*What the exercise asks*
If a line in the entries below includes "fragColor", show that line.
(Records begins)
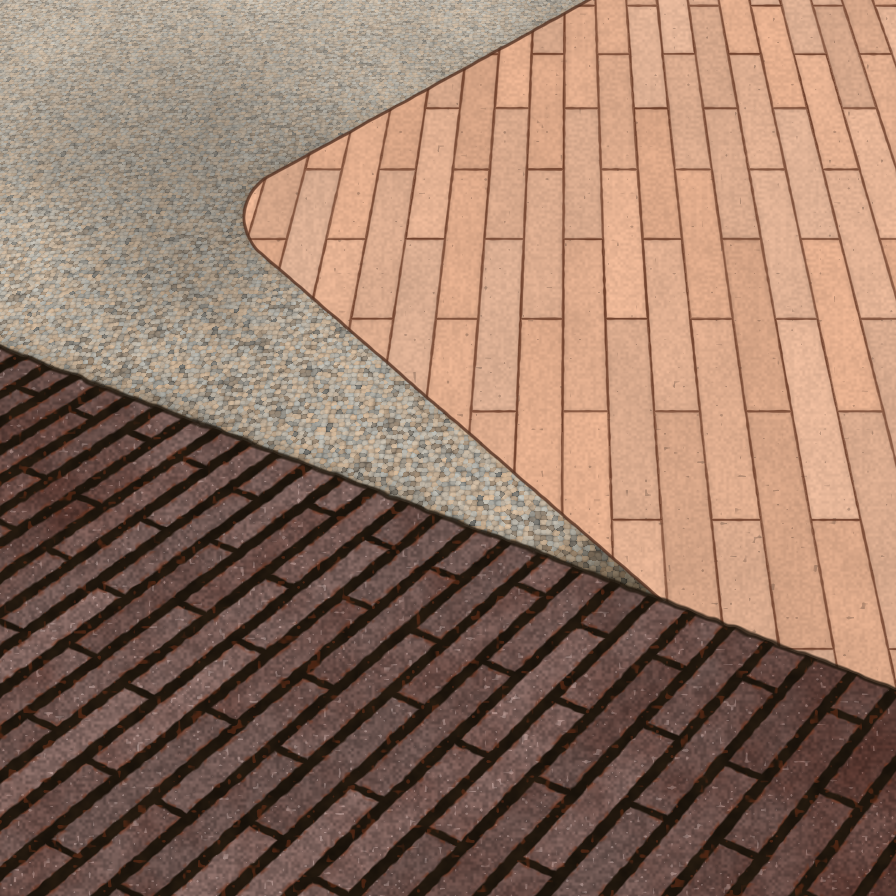
Write a Shadertoy shader that draws this texture.

```glsl
// Three pavings meet on one ground plane: pebbled concrete, pale clay pavers in
// a rounded wedge, and dark wet bricks below a straight edge. Dividing by the
// distance below the horizon gives each paving its perspective grid.

const float HORIZON = 1.9414;               // height of the vanishing line
const vec2  WEDGE_CENTER = vec2(0.3237, 0.7573);
const float WEDGE_TILT = -0.105, WEDGE_HALF = 0.609, WEDGE_RADIUS = 0.0514;
const float PAVER_AXIS = 0.6302, PAVER_WIDTH = 0.0365, PAVER_LENGTH = 0.1137;
const float BRICK_ROW_VP = 2.344, BRICK_END_VP = -3.480, BRICK_EDGE = 2.618;
const float BRICK_ROW = 0.0364, BRICK_LENGTH = 0.262;
const float PEBBLES = 230.0;

const vec3 CONCRETE  = vec3(0.725, 0.69, 0.64);
const vec3 CLAY      = vec3(0.875, 0.70, 0.59);
const vec3 CLAY_GAP  = vec3(0.43, 0.25, 0.17);
const vec3 BRICK     = vec3(0.425, 0.335, 0.315);
const vec3 BRICK_RED = vec3(0.30, 0.17, 0.14);
const vec3 BRICK_GAP = vec3(0.12, 0.085, 0.05);
const vec3 RUST      = vec3(0.46, 0.20, 0.10);

float hash(vec2 p) {
    return fract(sin(dot(p, vec2(127.1, 311.7))) * 43758.5453);
}

float noise(vec2 p) {
    vec2 i = floor(p), f = fract(p);
    f = f * f * (3.0 - 2.0 * f);
    return mix(mix(hash(i), hash(i + vec2(1, 0)), f.x),
               mix(hash(i + vec2(0, 1)), hash(i + vec2(1, 1)), f.x), f.y);
}

float fbm(vec2 p) {
    float sum = 0.0, amp = 0.5;
    for (int i = 0; i < 4; i++) {
        sum += amp * noise(p);
        p = p * 2.03 + 17.3;
        amp *= 0.5;
    }
    return sum / 0.9375;
}

// Nearest pebble: x is the distance to its centre, y its random tone.
vec2 pebble(vec2 p) {
    vec2 cell = floor(p), best = vec2(9.0, 0.0);
    for (int j = -1; j <= 1; j++)
    for (int i = -1; i <= 1; i++) {
        vec2 id = cell + vec2(i, j);
        vec2 c = id + 0.15 + 0.7 * vec2(hash(id), hash(id + 41.7));
        float d = length(p - c);
        if (d < best.x) best = vec2(d, hash(id + 93.1));
    }
    return best;
}

// Signed distance to the rounded wedge, negative inside.
float wedge(vec2 p) {
    float c = cos(WEDGE_TILT), s = sin(WEDGE_TILT);
    p -= WEDGE_CENTER;
    p = vec2(c * p.x + s * p.y, abs(c * p.y - s * p.x));
    vec2 e = vec2(cos(WEDGE_HALF), sin(WEDGE_HALF));
    float side = sign(p.y * e.x - p.x * e.y);
    return side * length(p - e * max(dot(p, e), 0.0)) - WEDGE_RADIUS;
}

// Distance from the nearest whole number.
vec2 toJoint(vec2 c) { return 0.5 - abs(fract(c) - 0.5); }

vec3 concrete(vec2 p, vec2 ground, float slab, float edge) {
    vec2 stone = pebble(ground * PEBBLES);
    float near = smoothstep(1.0, 0.45, p.y);
    vec3 col = CONCRETE * (0.85 + 0.27 * fbm(p * vec2(5.0, 7.0) + 3.0));
    vec3 tint = mix(vec3(1.08, 0.98, 0.88), vec3(0.95, 1.0, 1.04), fract(stone.y * 7.0));
    float tone = 1.08 - 0.40 * pow(stone.y, 3.0) - 0.20 * smoothstep(0.3, 0.75, stone.x);
    col *= mix(vec3(1), tint * tone, 0.55 + 0.45 * near);
    col *= 0.93 + 0.14 * noise(p * 310.0);
    col *= 1.0 - 0.14 * smoothstep(0.22, 0.0, length((p - vec2(0.2, 0.8)) * vec2(0.8, 1.0)));
    // Damp dirt gathers along the borders and in the narrow tip.
    float tip = smoothstep(0.14, 0.0, length(p - vec2(0.70, 0.345)));
    float dirt = 0.45 * exp(-edge / 0.008) + 0.15 * exp(-slab / 0.012) + 0.45 * tip;
    return mix(col, col * vec3(0.43, 0.39, 0.32), clamp(dirt, 0.0, 0.85));
}

vec3 pavers(vec2 p, float t, float px) {
    float u = (p.x - PAVER_AXIS + 0.005 * (1.0 - p.y)) / (PAVER_WIDTH * t);
    float column = floor(u);
    float v = 1.0 / (PAVER_LENGTH * t) - 0.28 - 0.5 * mod(column, 2.0);
    vec2 id = vec2(column, floor(v));
    vec2 d = toJoint(vec2(u, v)) * vec2(PAVER_WIDTH * t, PAVER_LENGTH * t * t);
    float gap = min(d.x, d.y * 1.15) + 0.0008 * (noise(p * 160.0) - 0.5);
    vec3 col = CLAY * (0.94 + 0.09 * hash(id)) * (0.96 + 0.08 * fbm(p * 22.0));
    col *= mix(vec3(1), vec3(1.01, 0.96, 0.92), hash(id + 5.0));
    col *= 0.95 + 0.10 * noise(p * 330.0);
    col *= 1.0 - 0.20 * smoothstep(0.90, 0.98, noise(p * 190.0 + 8.0));
    col *= 1.0 - 0.06 * smoothstep(0.007, 0.001, gap);
    float depth = 0.65 + 0.35 * noise(id * 3.7 + p * 9.0);
    return mix(col, CLAY_GAP, depth * (1.0 - smoothstep(0.0012 - px, 0.0016 + px, gap)));
}

vec3 bricks(vec2 p, float t, float m, float n, float px) {
    float r = m / BRICK_ROW - 0.6, row = floor(r);
    float a = (n - 2.53) / BRICK_LENGTH + 0.5 * mod(row + 1.0, 2.0);
    a += 0.14 * (hash(vec2(row, 2.0)) - 0.5);
    vec2 id = vec2(row, floor(a));
    vec2 d = toJoint(vec2(r, a)) * t * vec2(BRICK_ROW, BRICK_LENGTH)
           / sqrt(1.0 + vec2(m * m, n * n));
    float rough = 0.0022 * (noise(p * 140.0) - 0.5);
    float inside = min(d.x - 0.0032 * t, d.y - 0.0018 * t) + rough;
    float fine = noise(p * 300.0), blotch = fbm(p * 24.0 + id * 3.0);
    // Redder, damper bricks lie at the far left and toward the right.
    float damp = smoothstep(0.60, 1.0, p.x) + smoothstep(0.16, 0.0, length(p - vec2(0.04, 0.47)));
    float red = clamp(0.45 * damp + 0.8 * (blotch - 0.5) + 0.25 * hash(id), 0.0, 0.9);
    vec3 col = mix(BRICK * (0.94 + 0.24 * hash(id + 7.0)), BRICK_RED, red);
    col *= 0.82 + 0.36 * fine;
    col += 0.16 * smoothstep(0.82, 0.96, noise(p * 240.0 + 31.0));
    float rim = smoothstep(0.006, 0.0, inside);
    col = mix(col, RUST, rim * 0.6 * smoothstep(0.45, 0.8, noise(p * 170.0 + 9.0)));
    vec3 gap = BRICK_GAP * (0.65 + 0.7 * fbm(p * 70.0));
    gap = mix(gap, RUST, 0.5 * smoothstep(0.72, 0.92, noise(p * 180.0 + 4.0)));
    return mix(gap, col, smoothstep(-px, 0.0012 + px, inside));
}

void mainImage(out vec4 fragColor, in vec2 fragCoord) {
    vec2 p = fragCoord / iResolution.xy;
    float px = 0.7 / iResolution.y;
    float t = HORIZON - p.y;
    vec2 ground = vec2((p.x - PAVER_AXIS) / t, 1.8 / t);
    float m = (BRICK_ROW_VP - p.x) / t, n = (p.x - BRICK_END_VP) / t;

    float wobble = 0.003 * (noise(p * 90.0) - 0.5);
    float slab = wedge(p) + 0.3 * wobble;
    float edge = (n - BRICK_EDGE) * t / sqrt(1.0 + n * n) + wobble;

    vec3 col = concrete(p, ground, max(slab, 0.0), max(edge, 0.0));
    col = mix(col, pavers(p, t, px), smoothstep(px, -px, slab));
    col = mix(col, CLAY_GAP * 0.75, 0.8 * smoothstep(0.0018 + px, 0.0008, abs(slab)));
    col = mix(col, bricks(p, t, m, n, px), smoothstep(px, -px, edge));
    col = mix(col, BRICK_GAP, 0.8 * smoothstep(0.0035 + px, 0.0012, abs(edge)));
    fragColor = vec4(clamp(col, 0.0, 1.0), 1.0);
}
```
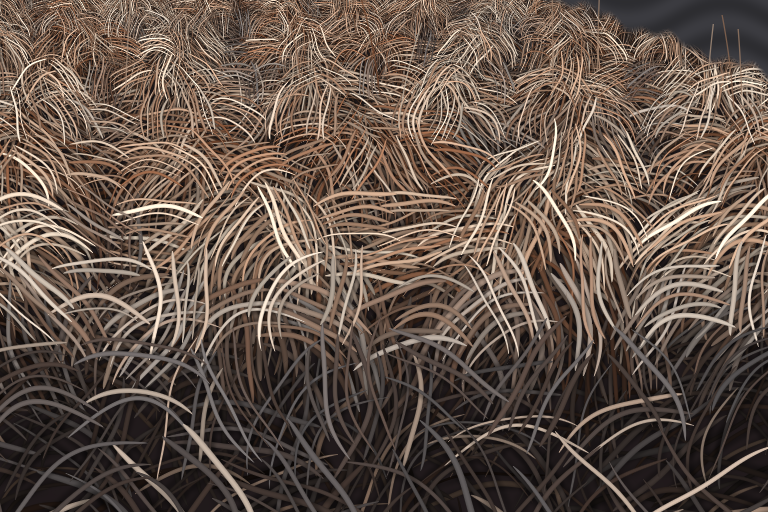
Give the GLSL for this texture, as a Shadertoy shader.

```glsl
// Field of dry grass tussocks with drooping, tangled straw, receding to a dark pool.

const float HORIZON = 1.15;            // height where the perspective scale vanishes
const float ROW_STEP = 0.33;           // log-depth between tussock rows
const float ROW_OFFSET = 0.95;         // leaves bare soil in front
const float TUSSOCK_SPACING = 0.70;
const vec2  TUSSOCK_RADII = vec2(0.41, 0.29);
const int   LAYERS = 8;
const float CELL = 0.22;               // one wisp of straw per cell, at unit scale
const float WISP_LENGTH = 0.16;        // half length
const float WISP_WIDTH = 0.08;         // half width
const float SLOT = 0.026;              // spacing of straws in a wisp
const float STRAW_WIDTH = 0.0055;      // half width
const int   STALKS = 10;
const vec3  SOIL  = vec3(0.125, 0.100, 0.105);
const vec3  RUST  = vec3(0.52, 0.32, 0.21);
const vec3  TAN   = vec3(0.70, 0.56, 0.46);
const vec3  CREAM = vec3(0.88, 0.81, 0.73);
const vec3  POOL  = vec3(0.24, 0.24, 0.26);

vec4 hash4(ivec4 key) {
    uvec4 v = uvec4(key) * 1664525u + 1013904223u;
    v.x += v.y * v.w; v.y += v.z * v.x; v.z += v.x * v.y; v.w += v.y * v.z;
    v ^= v >> 16u;
    v.x += v.y * v.w; v.y += v.z * v.x; v.z += v.x * v.y; v.w += v.y * v.z;
    return vec4((v >> 8u) & 65535u) / 65535.0;
}

// Front-most tussock over p: xy = position in its unit disc, z = 1 if any, w = random id
vec4 findTussock(vec2 p) {
    int first = int(floor(-log(HORIZON - p.y) / ROW_STEP - ROW_OFFSET));
    for (int row = first; row < first + 2; row++) {
        if (row < 0) continue;
        float scale = exp(-(float(row) + ROW_OFFSET) * ROW_STEP);
        float stagger = 0.5 * float(row & 1);
        float column = floor(p.x / (scale * TUSSOCK_SPACING) + stagger);
        vec4 h = hash4(ivec4(int(column), row, 7, 3));
        float x = column + 0.5 + 0.25 * (h.x - 0.5) - stagger;
        vec2 centre = vec2(x * TUSSOCK_SPACING * scale, HORIZON - scale * (0.95 + 0.1 * h.y));
        vec2 q = (p - centre) / (scale * TUSSOCK_RADII * (0.85 + 0.25 * h.z));
        if (dot(q, q) < 1.0) return vec4(q, 1.0, h.w);
    }
    return vec4(0.0, 0.0, 0.0, 0.5);
}

vec3 strawColour(float tone) {
    vec3 c = mix(RUST, TAN, smoothstep(0.0, 0.45, tone));
    return mix(c, CREAM, smoothstep(0.4, 0.95, tone));
}

// Adds the wisp of one cell behind what is already drawn
void drawWisp(inout vec3 colour, inout float clear, vec2 p, ivec2 cell, int layer,
              float scale, vec2 shift, float pixel) {
    vec2 centre = vec2((float(cell.x) + 0.5 - shift.x) * CELL * scale, HORIZON - scale);
    vec2 d = (p - centre) / scale;
    if (dot(d, d) > CELL * CELL) return;
    vec4 a = hash4(ivec4(cell, layer, 99));
    vec4 tussock = findTussock(centre);
    bool onTussock = tussock.z > 0.5;
    float height = float(layer) / float(LAYERS - 1);
    float foreground = smoothstep(0.36, 0.16, centre.y);

    // Direction: fan out from the crown, or lie loose on the soil
    vec2 along = normalize(a.zw - 0.5 + 0.001);
    if (onTussock) {
        vec2 flow = normalize(vec2(tussock.x * 0.6, (tussock.y - 1.05) * 0.3));
        float stray = 2.0 * (a.z - 0.5) * (0.4 + 1.2 * a.w * a.w);
        along = normalize(flow + stray * vec2(-flow.y, flow.x));
    }

    // Bent wisp, split into slots of one straw each
    d -= 0.04 * (a.xy - 0.5);
    float u = dot(d, along) / WISP_LENGTH;
    float bend = -0.3 * along.x + 0.6 * (a.x - 0.5);
    float slope = 2.0 * bend * u;
    float across = dot(d, vec2(-along.y, along.x)) - WISP_LENGTH * bend * (u * u - 0.3);
    across /= sqrt(1.0 + slope * slope) * (1.0 + 0.35 * (a.y - 0.5) * u);
    if (abs(u) > 1.0 || abs(across) > WISP_WIDTH) return;
    float slot = floor(across / SLOT);
    vec4 b = hash4(ivec4(cell, layer, int(slot)));
    if (b.z < (onTussock ? 0.12 : mix(0.3, 0.5, foreground))) return;
    float side = across - (slot + 0.5) * SLOT;
    float shadow = smoothstep(0.5 * SLOT, 0.0, abs(side));
    side = abs(side - 0.22 * SLOT * sin(4.0 * u + 40.0 * b.x));
    float tip = abs(u) / (0.6 + 0.4 * b.x);
    if (tip > 1.0) return;
    tip *= tip;
    float width = STRAW_WIDTH * (0.55 + 0.8 * b.y) * mix(1.0, 0.75, foreground);
    width *= sqrt(1.0 - tip * tip);

    // Light: bright crowns and upper straws, dim skirts and hollows
    bool loose = !onTussock && b.w < 0.22;
    float light = onTussock ? smoothstep(-1.3, 0.4, tussock.y)
                            : (loose ? 0.8 : mix(0.3, 0.1, foreground));
    float tone = 0.7 * b.w + 0.35 * height - 0.12 + 0.3 * (tussock.w - 0.5);
    if (loose) tone += 0.45;
    float shade = mix(0.4, 1.12, height) * mix(0.35, 1.0, light) * (0.78 + 0.4 * b.x);
    float ratio = min(side / (width + 0.0001), 1.0);
    vec3 straw = strawColour(tone) * shade * (1.0 - 0.25 * ratio * ratio);
    straw *= mix(vec3(0.92, 0.96, 1.08), vec3(1.0), light);

    float cover = clamp((width - side) * scale / pixel + 0.5, 0.0, 1.0);
    colour += clear * cover * straw;
    clear *= (1.0 - cover) * (1.0 - 0.3 * shadow * (1.0 - tip));
}

void mainImage(out vec4 fragColor, in vec2 fragCoord) {
    float pixel = 1.0 / iResolution.y;
    vec2 uv = fragCoord / iResolution.xy;
    vec2 p = vec2(fragCoord.x - 0.5 * iResolution.x, fragCoord.y) * pixel;
    float depth = -log(HORIZON - p.y) / CELL;
    vec3 colour = vec3(0.0);
    float clear = 1.0;

    // Straw layers from the top down, until nothing shows through
    for (int layer = LAYERS - 1; layer >= 0 && clear > 0.04; layer--) {
        vec2 shift = fract(float(layer + 1) * vec2(0.618, 0.755));
        int row = int(floor(depth + shift.y - 0.5));
        for (int r = 0; r < 2; r++) {
            float scale = exp(-(float(row + r) + 0.5 - shift.y) * CELL);
            int column = int(floor(p.x / (CELL * scale) + shift.x - 0.5));
            for (int i = 0; i < 2; i++)
                drawWisp(colour, clear, p, ivec2(column + i, row + r), layer, scale, shift, pixel);
        }
    }
    colour += clear * SOIL;

    // Dark pool in the far corner, with a ragged bank
    float bank = uv.y - 1.0 + 0.55 * (uv.x - 0.73) + 0.008 * sin(uv.x * 63.0) + 0.005 * sin(uv.x * 171.0);
    vec3 pool = POOL * (0.85 + 0.12 * sin(uv.y * 90.0 + 3.0 * sin(uv.x * 25.0)));
    colour = mix(colour, pool, smoothstep(-0.012, 0.012, bank));

    // Thin upright stalks
    for (int k = 0; k < STALKS && p.y > 0.68; k++) {
        vec4 h = hash4(ivec4(k, 91, 17, 5));
        float t = (p.y - 0.68 - 0.2 * h.y) / (0.1 + 0.13 * h.z);
        float x = 1.5 * (h.x - 0.5) + 0.05 * (h.w - 0.5) * t * (1.0 + t);
        float cover = clamp((0.0013 - abs(p.x - x)) / pixel + 0.5, 0.0, 1.0);
        cover *= step(0.0, t) * step(t, 1.0);
        colour = mix(colour, strawColour(h.w) * 0.85, 0.8 * cover);
    }
    fragColor = vec4(colour, 1.0);
}
```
(Records ends)
*Result of this exercise*
void mainImage(out vec4 fragColor, in vec2 fragCoord) {
    fragColor = vec4(clamp(col, 0.0, 1.0), 1.0);
void mainImage(out vec4 fragColor, in vec2 fragCoord) {
    fragColor = vec4(colour, 1.0);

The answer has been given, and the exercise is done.